» **WHAT THE TASK REQUIRES**: Only the lines below from the one containing "--simulate: #b0e3e6; --simulate-line: #0e8088;" to the one containing "815px; height: 957px;" should be repeated, both included and unchanged.

» **RECORDS FOR THE TASK**:
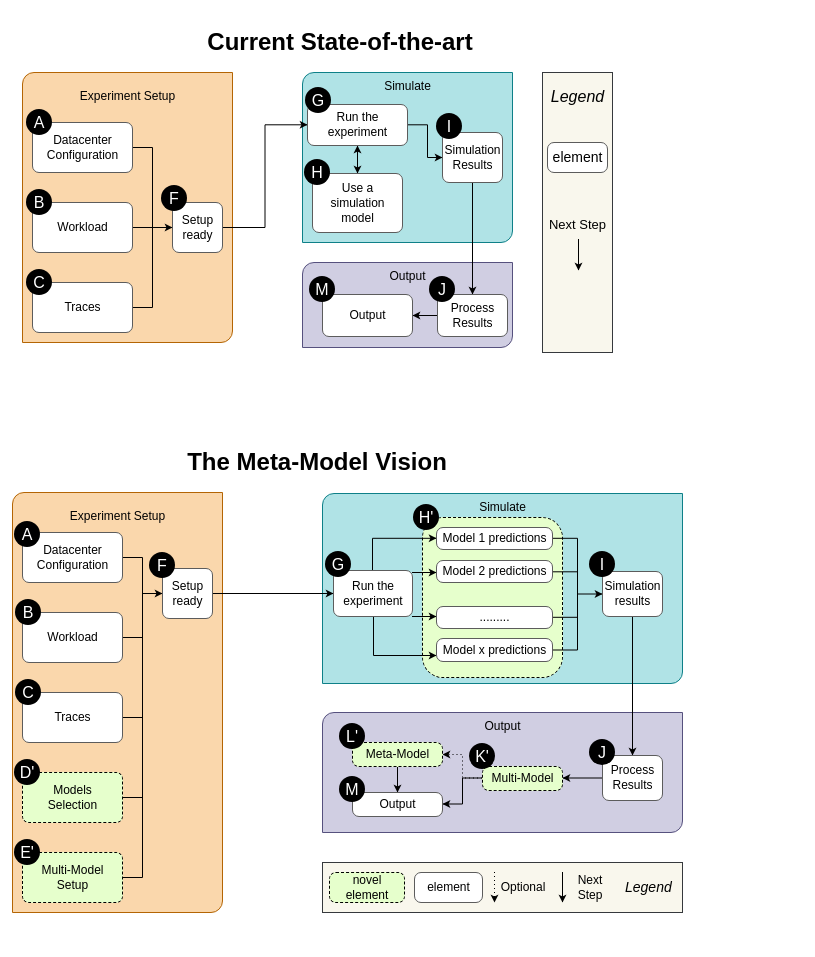
<!DOCTYPE html>
<html lang="en">
<head>
<meta charset="utf-8">
<title>Meta-Model Vision</title>
<style>
:root {
  --ink: #000;
  --setup: #fad7ac; --setup-line: #b46504;
  --simulate: #b0e3e6; --simulate-line: #0e8088;
  --output: #d0cee2; --output-line: #56517e;
  --legend: #f9f7ed; --legend-line: #36393d;
  --novel: #e6ffcc; --node: #fff; --node-line: #5c5c5c;
}
* { box-sizing: border-box; margin: 0; }
html, body { width: 815px; height: 957px; overflow: hidden; background: #fff; }
body { position: relative; color: var(--ink); font: 12px/15px "Liberation Sans", Arial, sans-serif; }
h1 { position: absolute; left: var(--x); top: var(--y); width: 300px; text-align: center; font-size: 24px; line-height: 28px; white-space: nowrap; }
.panel, .group, .node, .legend { position: absolute; left: var(--x); top: var(--y); width: var(--w); height: var(--h); }
.panel { border: 1px solid; border-radius: 12px 0; text-align: center; padding-top: var(--pad, 6px); }
.panel h2 { font-size: 12px; font-weight: 400; line-height: 15px; }
.setup { background: var(--setup); border-color: var(--setup-line); --pad: 16px; }
.simulate { background: var(--simulate); border-color: var(--simulate-line); }
.output { background: var(--output); border-color: var(--output-line); }
.group { background: var(--novel); border: 1px dashed var(--ink); border-radius: 21px; }
.box { display: flex; align-items: center; justify-content: center; text-align: center; white-space: nowrap; background: var(--node); border: 1px solid var(--node-line); border-radius: 7px; }
.novel { background: var(--novel); border: 1px dashed var(--ink); }
.badge { position: absolute; left: calc(var(--x) - 13px); top: calc(var(--y) - 13px); width: 26px; height: 26px; border-radius: 50%; background: var(--ink); color: #fff; font-size: 16px; line-height: 27px; text-align: center; white-space: nowrap; }
.connectors { position: absolute; inset: 0; fill: none; stroke: var(--ink); }
.arrow { fill: none; stroke: var(--ink); display: block; flex: none; }
.optional { stroke-dasharray: 1 3; }
.legend { display: flex; align-items: center; background: var(--legend); border: 1px solid var(--legend-line); }
.legend em { white-space: nowrap; }
.legend-tall { flex-direction: column; font-size: 13px; white-space: nowrap; }
.legend-tall em { font-size: 16px; line-height: 20px; margin-top: 14px; }
.legend-tall .box { width: 61px; height: 31px; margin: 35px 0 44px; font-size: 14px; }
.legend-tall .arrow { margin-top: 7px; }
.legend-wide { padding-left: 6px; }
.legend-wide .box { height: 31px; flex: none; }
.legend-wide .novel { width: 76px; margin-right: 9px; }
.legend-wide .plain { width: 69px; margin-right: 6px; }
.legend-wide .label { flex: none; text-align: center; }
.legend-wide .label-optional { width: 46px; margin: 0 11px 0 1px; }
.legend-wide .label-next { width: 36px; margin: 0 17px 0 5px; }
.legend-wide em { font-size: 14px; }
</style>
</head>
<body>

<h1 style="--x:190px;--y:28px">Current State-of-the-art</h1>
<section class="panel setup" style="--x:22px;--y:72px;--w:211px;--h:271px"><h2>Experiment Setup</h2></section>
<section class="panel simulate" style="--x:302px;--y:72px;--w:211px;--h:171px"><h2>Simulate</h2></section>
<section class="panel output" style="--x:302px;--y:262px;--w:211px;--h:86px"><h2>Output</h2></section>

<h1 style="--x:167px;--y:448px">The Meta-Model Vision</h1>
<section class="panel setup" style="--x:12px;--y:492px;--w:211px;--h:421px"><h2>Experiment Setup</h2></section>
<section class="panel simulate" style="--x:322px;--y:493px;--w:361px;--h:191px"><h2>Simulate</h2></section>
<section class="panel output" style="--x:322px;--y:712px;--w:361px;--h:121px"><h2>Output</h2></section>
<div class="group" style="--x:422px;--y:517px;--w:141px;--h:161px"></div>

<svg class="connectors" width="815" height="957" viewBox="0 0 815 957" aria-hidden="true">
  <defs>
    <marker id="head" markerUnits="userSpaceOnUse" markerWidth="10" markerHeight="10" refX="8.5" refY="5" orient="auto-start-reverse">
      <path d="M9 5 1 1 3 5 1 9Z" fill="#000" stroke="none"/>
    </marker>
  </defs>
  <g id="current-flow">
    <path d="M132 147.5H152.5V227.5H172" marker-end="url(#head)"/>
    <path d="M132 227.5H172"/>
    <path d="M132 307.5H152.5V227.5"/>
    <path d="M222 227.5H265V124.8H307" marker-end="url(#head)"/>
    <path d="M357.5 146V173" marker-start="url(#head)" marker-end="url(#head)"/>
    <path d="M407 124.8H427.5V157.5H442" marker-end="url(#head)"/>
    <path d="M472.5 182V294" marker-end="url(#head)"/>
    <path d="M437 315.5H413" marker-end="url(#head)"/>
  </g>
  <g id="vision-flow">
    <path d="M122 557.5H142.5V877.5H122M122 637.5H142.5M122 717.5H142.5M122 797.5H142.5"/>
    <path d="M142.5 593.5H162" marker-end="url(#head)"/>
    <path d="M212 593.5H333" marker-end="url(#head)"/>
    <path d="M372.5 571V538.3H436" marker-end="url(#head)"/>
    <path d="M412 572.5H436" marker-end="url(#head)"/>
    <path d="M412 616.5H436" marker-end="url(#head)"/>
    <path d="M373.5 616V655.5H436" marker-end="url(#head)"/>
    <path d="M552 538.3H577.5V650H552M552 571.8H577.5M552 617.3H577.5"/>
    <path d="M577.5 594H602" marker-end="url(#head)"/>
    <path d="M632.5 616V755" marker-end="url(#head)"/>
    <path d="M602 778H563" marker-end="url(#head)"/>
    <path class="optional" d="M482 778H462.5V754.5H443" marker-end="url(#head)"/>
    <path d="M482 778H462.5V804H443" marker-end="url(#head)"/>
    <path d="M397.5 766V792" marker-end="url(#head)"/>
  </g>
</svg>

<main>
  <div class="node box" style="--x:32px;--y:122px;--w:101px;--h:51px">Datacenter<br>Configuration</div>
  <div class="node box" style="--x:32px;--y:202px;--w:101px;--h:51px">Workload</div>
  <div class="node box" style="--x:32px;--y:282px;--w:101px;--h:51px">Traces</div>
  <div class="node box" style="--x:172px;--y:202px;--w:51px;--h:51px">Setup<br>ready</div>
  <div class="node box" style="--x:307px;--y:104px;--w:101px;--h:42px">Run the<br>experiment</div>
  <div class="node box" style="--x:312px;--y:173px;--w:91px;--h:60px">Use a<br>simulation<br>model</div>
  <div class="node box" style="--x:442px;--y:132px;--w:61px;--h:51px">Simulation<br>Results</div>
  <div class="node box" style="--x:437px;--y:294px;--w:71px;--h:43px">Process<br>Results</div>
  <div class="node box" style="--x:322px;--y:294px;--w:91px;--h:43px">Output</div>
  <b class="badge" style="--x:39px;--y:122px;font-weight:400">A</b>
  <b class="badge" style="--x:39px;--y:202px;font-weight:400">B</b>
  <b class="badge" style="--x:39px;--y:282px;font-weight:400">C</b>
  <b class="badge" style="--x:174px;--y:198px;font-weight:400">F</b>
  <b class="badge" style="--x:318px;--y:100px;font-weight:400">G</b>
  <b class="badge" style="--x:317px;--y:172px;font-weight:400">H</b>
  <b class="badge" style="--x:449px;--y:126px;font-weight:400">I</b>
  <b class="badge" style="--x:442px;--y:289px;font-weight:400">J</b>
  <b class="badge" style="--x:322px;--y:289px;font-weight:400">M</b>

  <div class="node box" style="--x:22px;--y:532px;--w:101px;--h:51px">Datacenter<br>Configuration</div>
  <div class="node box" style="--x:22px;--y:612px;--w:101px;--h:51px">Workload</div>
  <div class="node box" style="--x:22px;--y:692px;--w:101px;--h:51px">Traces</div>
  <div class="node box novel" style="--x:22px;--y:772px;--w:101px;--h:51px">Models<br>Selection</div>
  <div class="node box novel" style="--x:22px;--y:852px;--w:101px;--h:51px">Multi-Model<br>Setup</div>
  <div class="node box" style="--x:162px;--y:568px;--w:51px;--h:51px">Setup<br>ready</div>
  <div class="node box" style="--x:333px;--y:570px;--w:80px;--h:47px">Run the<br>experiment</div>
  <div class="node box" style="--x:436px;--y:527px;--w:117px;--h:23px">Model 1 predictions</div>
  <div class="node box" style="--x:436px;--y:560px;--w:117px;--h:23px">Model 2 predictions</div>
  <div class="node box" style="--x:436px;--y:606px;--w:117px;--h:23px">.........</div>
  <div class="node box" style="--x:436px;--y:638px;--w:117px;--h:24px">Model x predictions</div>
  <div class="node box" style="--x:602px;--y:571px;--w:61px;--h:46px">Simulation<br>results</div>
  <div class="node box" style="--x:602px;--y:755px;--w:61px;--h:46px">Process<br>Results</div>
  <div class="node box novel" style="--x:482px;--y:766px;--w:81px;--h:25px">Multi-Model</div>
  <div class="node box novel" style="--x:352px;--y:742px;--w:91px;--h:25px">Meta-Model</div>
  <div class="node box" style="--x:352px;--y:792px;--w:91px;--h:25px">Output</div>
  <b class="badge" style="--x:27px;--y:534px;font-weight:400">A</b>
  <b class="badge" style="--x:28px;--y:612px;font-weight:400">B</b>
  <b class="badge" style="--x:28px;--y:692px;font-weight:400">C</b>
  <b class="badge" style="--x:27px;--y:772px;font-weight:400">D'</b>
  <b class="badge" style="--x:27px;--y:852px;font-weight:400">E'</b>
  <b class="badge" style="--x:162px;--y:565px;font-weight:400">F</b>
  <b class="badge" style="--x:338px;--y:564px;font-weight:400">G</b>
  <b class="badge" style="--x:426px;--y:517px;font-weight:400">H'</b>
  <b class="badge" style="--x:602px;--y:564px;font-weight:400">I</b>
  <b class="badge" style="--x:602px;--y:752px;font-weight:400">J</b>
  <b class="badge" style="--x:482px;--y:756px;font-weight:400">K'</b>
  <b class="badge" style="--x:352px;--y:736px;font-weight:400">L'</b>
  <b class="badge" style="--x:352px;--y:789px;font-weight:400">M</b>
</main>

<aside class="legend legend-tall" style="--x:542px;--y:72px;--w:71px;--h:281px">
  <em>Legend</em>
  <div class="box">element</div>
  <span>Next Step</span>
  <svg class="arrow" width="10" height="32" viewBox="0 0 10 32" aria-hidden="true"><path d="M5.5 0V31" marker-end="url(#head)"/></svg>
</aside>

<aside class="legend legend-wide" style="--x:322px;--y:862px;--w:361px;--h:51px">
  <div class="box novel">novel<br>element</div>
  <div class="box plain">element</div>
  <svg class="arrow" width="10" height="31" viewBox="0 0 10 31" aria-hidden="true"><path class="optional" d="M5.5 0V30" marker-end="url(#head)"/></svg>
  <span class="label label-optional">Optional</span>
  <svg class="arrow" width="10" height="31" viewBox="0 0 10 31" aria-hidden="true"><path d="M5.5 0V30" marker-end="url(#head)"/></svg>
  <span class="label label-next">Next<br>Step</span>
  <em>Legend</em>
</aside>

</body>
</html>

» **TASK ANSWER**:
  --simulate: #b0e3e6; --simulate-line: #0e8088;
  --output: #d0cee2; --output-line: #56517e;
  --legend: #f9f7ed; --legend-line: #36393d;
  --novel: #e6ffcc; --node: #fff; --node-line: #5c5c5c;
}
* { box-sizing: border-box; margin: 0; }
html, body { width: 815px; height: 957px; overflow: hidden; background: #fff; }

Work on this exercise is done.